┌──

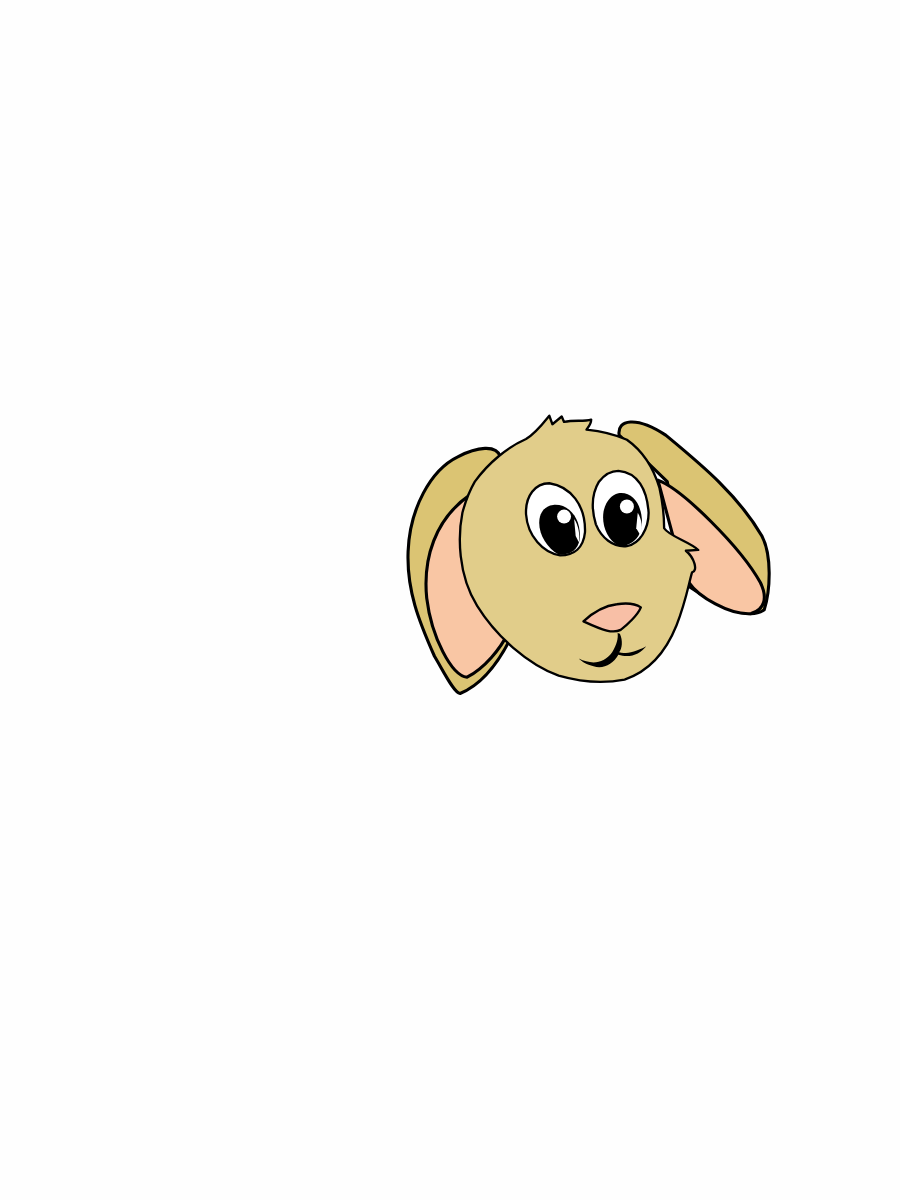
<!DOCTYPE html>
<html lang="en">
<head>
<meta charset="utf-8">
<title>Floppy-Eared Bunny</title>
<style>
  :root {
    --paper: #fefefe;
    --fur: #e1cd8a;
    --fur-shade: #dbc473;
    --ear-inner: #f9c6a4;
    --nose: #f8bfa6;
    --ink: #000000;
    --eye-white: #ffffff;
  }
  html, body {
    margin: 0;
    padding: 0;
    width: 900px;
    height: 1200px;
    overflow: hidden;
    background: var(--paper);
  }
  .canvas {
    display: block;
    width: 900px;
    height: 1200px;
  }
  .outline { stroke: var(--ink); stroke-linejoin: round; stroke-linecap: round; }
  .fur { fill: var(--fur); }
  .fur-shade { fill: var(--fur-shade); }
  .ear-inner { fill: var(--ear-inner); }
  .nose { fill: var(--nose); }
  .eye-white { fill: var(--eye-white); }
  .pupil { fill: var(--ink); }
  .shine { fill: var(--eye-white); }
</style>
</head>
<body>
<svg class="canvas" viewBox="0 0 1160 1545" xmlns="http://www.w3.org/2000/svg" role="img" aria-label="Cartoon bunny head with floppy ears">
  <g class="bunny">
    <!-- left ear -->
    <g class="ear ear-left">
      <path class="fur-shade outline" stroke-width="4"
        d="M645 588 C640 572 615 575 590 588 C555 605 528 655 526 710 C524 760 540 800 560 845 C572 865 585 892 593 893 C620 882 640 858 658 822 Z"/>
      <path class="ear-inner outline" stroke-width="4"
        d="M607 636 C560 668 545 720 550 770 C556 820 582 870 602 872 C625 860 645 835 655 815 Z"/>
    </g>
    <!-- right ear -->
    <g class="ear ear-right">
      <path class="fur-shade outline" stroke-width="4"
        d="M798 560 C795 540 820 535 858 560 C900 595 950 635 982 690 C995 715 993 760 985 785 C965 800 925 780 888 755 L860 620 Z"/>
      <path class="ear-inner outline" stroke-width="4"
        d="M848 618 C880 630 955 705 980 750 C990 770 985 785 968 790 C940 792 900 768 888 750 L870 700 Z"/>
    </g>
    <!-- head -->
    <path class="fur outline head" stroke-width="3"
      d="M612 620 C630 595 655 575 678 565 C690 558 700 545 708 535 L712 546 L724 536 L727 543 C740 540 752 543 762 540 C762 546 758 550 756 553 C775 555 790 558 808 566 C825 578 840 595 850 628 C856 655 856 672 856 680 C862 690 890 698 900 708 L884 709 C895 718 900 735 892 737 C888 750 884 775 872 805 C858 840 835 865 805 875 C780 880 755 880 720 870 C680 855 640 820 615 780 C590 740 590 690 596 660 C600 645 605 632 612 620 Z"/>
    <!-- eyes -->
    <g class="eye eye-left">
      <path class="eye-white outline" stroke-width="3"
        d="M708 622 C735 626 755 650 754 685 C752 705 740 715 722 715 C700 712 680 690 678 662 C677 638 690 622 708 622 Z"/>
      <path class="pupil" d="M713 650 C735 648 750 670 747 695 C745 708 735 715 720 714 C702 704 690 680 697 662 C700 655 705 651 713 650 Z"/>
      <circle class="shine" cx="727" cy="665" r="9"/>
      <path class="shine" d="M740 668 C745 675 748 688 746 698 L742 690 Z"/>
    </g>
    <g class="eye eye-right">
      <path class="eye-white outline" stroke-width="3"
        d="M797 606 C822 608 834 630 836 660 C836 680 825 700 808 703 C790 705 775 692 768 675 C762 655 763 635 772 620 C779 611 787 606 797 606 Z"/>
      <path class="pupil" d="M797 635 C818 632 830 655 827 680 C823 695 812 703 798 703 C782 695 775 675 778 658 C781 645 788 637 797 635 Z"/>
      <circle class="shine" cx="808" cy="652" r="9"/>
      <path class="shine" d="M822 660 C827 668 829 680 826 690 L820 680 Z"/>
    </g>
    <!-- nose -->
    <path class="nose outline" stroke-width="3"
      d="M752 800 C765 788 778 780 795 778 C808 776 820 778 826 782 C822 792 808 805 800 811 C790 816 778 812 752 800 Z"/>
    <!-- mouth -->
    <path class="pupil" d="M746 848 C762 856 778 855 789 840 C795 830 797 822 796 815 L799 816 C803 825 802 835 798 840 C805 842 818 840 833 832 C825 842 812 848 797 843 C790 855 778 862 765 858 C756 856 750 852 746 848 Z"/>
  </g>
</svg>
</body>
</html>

└──

[Assignment]: Reproduce the entire listing above precisely, but keep the images out.

[Answer section]:
<!DOCTYPE html>
<html lang="en">
<head>
<meta charset="utf-8">
<title>Floppy-Eared Bunny</title>
<style>
  :root {
    --paper: #fefefe;
    --fur: #e1cd8a;
    --fur-shade: #dbc473;
    --ear-inner: #f9c6a4;
    --nose: #f8bfa6;
    --ink: #000000;
    --eye-white: #ffffff;
  }
  html, body {
    margin: 0;
    padding: 0;
    width: 900px;
    height: 1200px;
    overflow: hidden;
    background: var(--paper);
  }
  .canvas {
    display: block;
    width: 900px;
    height: 1200px;
  }
  .outline { stroke: var(--ink); stroke-linejoin: round; stroke-linecap: round; }
  .fur { fill: var(--fur); }
  .fur-shade { fill: var(--fur-shade); }
  .ear-inner { fill: var(--ear-inner); }
  .nose { fill: var(--nose); }
  .eye-white { fill: var(--eye-white); }
  .pupil { fill: var(--ink); }
  .shine { fill: var(--eye-white); }
</style>
</head>
<body>
<svg class="canvas" viewBox="0 0 1160 1545" xmlns="http://www.w3.org/2000/svg" role="img" aria-label="Cartoon bunny head with floppy ears">
  <g class="bunny">
    <!-- left ear -->
    <g class="ear ear-left">
      <path class="fur-shade outline" stroke-width="4"
        d="M645 588 C640 572 615 575 590 588 C555 605 528 655 526 710 C524 760 540 800 560 845 C572 865 585 892 593 893 C620 882 640 858 658 822 Z"/>
      <path class="ear-inner outline" stroke-width="4"
        d="M607 636 C560 668 545 720 550 770 C556 820 582 870 602 872 C625 860 645 835 655 815 Z"/>
    </g>
    <!-- right ear -->
    <g class="ear ear-right">
      <path class="fur-shade outline" stroke-width="4"
        d="M798 560 C795 540 820 535 858 560 C900 595 950 635 982 690 C995 715 993 760 985 785 C965 800 925 780 888 755 L860 620 Z"/>
      <path class="ear-inner outline" stroke-width="4"
        d="M848 618 C880 630 955 705 980 750 C990 770 985 785 968 790 C940 792 900 768 888 750 L870 700 Z"/>
    </g>
    <!-- head -->
    <path class="fur outline head" stroke-width="3"
      d="M612 620 C630 595 655 575 678 565 C690 558 700 545 708 535 L712 546 L724 536 L727 543 C740 540 752 543 762 540 C762 546 758 550 756 553 C775 555 790 558 808 566 C825 578 840 595 850 628 C856 655 856 672 856 680 C862 690 890 698 900 708 L884 709 C895 718 900 735 892 737 C888 750 884 775 872 805 C858 840 835 865 805 875 C780 880 755 880 720 870 C680 855 640 820 615 780 C590 740 590 690 596 660 C600 645 605 632 612 620 Z"/>
    <!-- eyes -->
    <g class="eye eye-left">
      <path class="eye-white outline" stroke-width="3"
        d="M708 622 C735 626 755 650 754 685 C752 705 740 715 722 715 C700 712 680 690 678 662 C677 638 690 622 708 622 Z"/>
      <path class="pupil" d="M713 650 C735 648 750 670 747 695 C745 708 735 715 720 714 C702 704 690 680 697 662 C700 655 705 651 713 650 Z"/>
      <circle class="shine" cx="727" cy="665" r="9"/>
      <path class="shine" d="M740 668 C745 675 748 688 746 698 L742 690 Z"/>
    </g>
    <g class="eye eye-right">
      <path class="eye-white outline" stroke-width="3"
        d="M797 606 C822 608 834 630 836 660 C836 680 825 700 808 703 C790 705 775 692 768 675 C762 655 763 635 772 620 C779 611 787 606 797 606 Z"/>
      <path class="pupil" d="M797 635 C818 632 830 655 827 680 C823 695 812 703 798 703 C782 695 775 675 778 658 C781 645 788 637 797 635 Z"/>
      <circle class="shine" cx="808" cy="652" r="9"/>
      <path class="shine" d="M822 660 C827 668 829 680 826 690 L820 680 Z"/>
    </g>
    <!-- nose -->
    <path class="nose outline" stroke-width="3"
      d="M752 800 C765 788 778 780 795 778 C808 776 820 778 826 782 C822 792 808 805 800 811 C790 816 778 812 752 800 Z"/>
    <!-- mouth -->
    <path class="pupil" d="M746 848 C762 856 778 855 789 840 C795 830 797 822 796 815 L799 816 C803 825 802 835 798 840 C805 842 818 840 833 832 C825 842 812 848 797 843 C790 855 778 862 765 858 C756 856 750 852 746 848 Z"/>
  </g>
</svg>
</body>
</html>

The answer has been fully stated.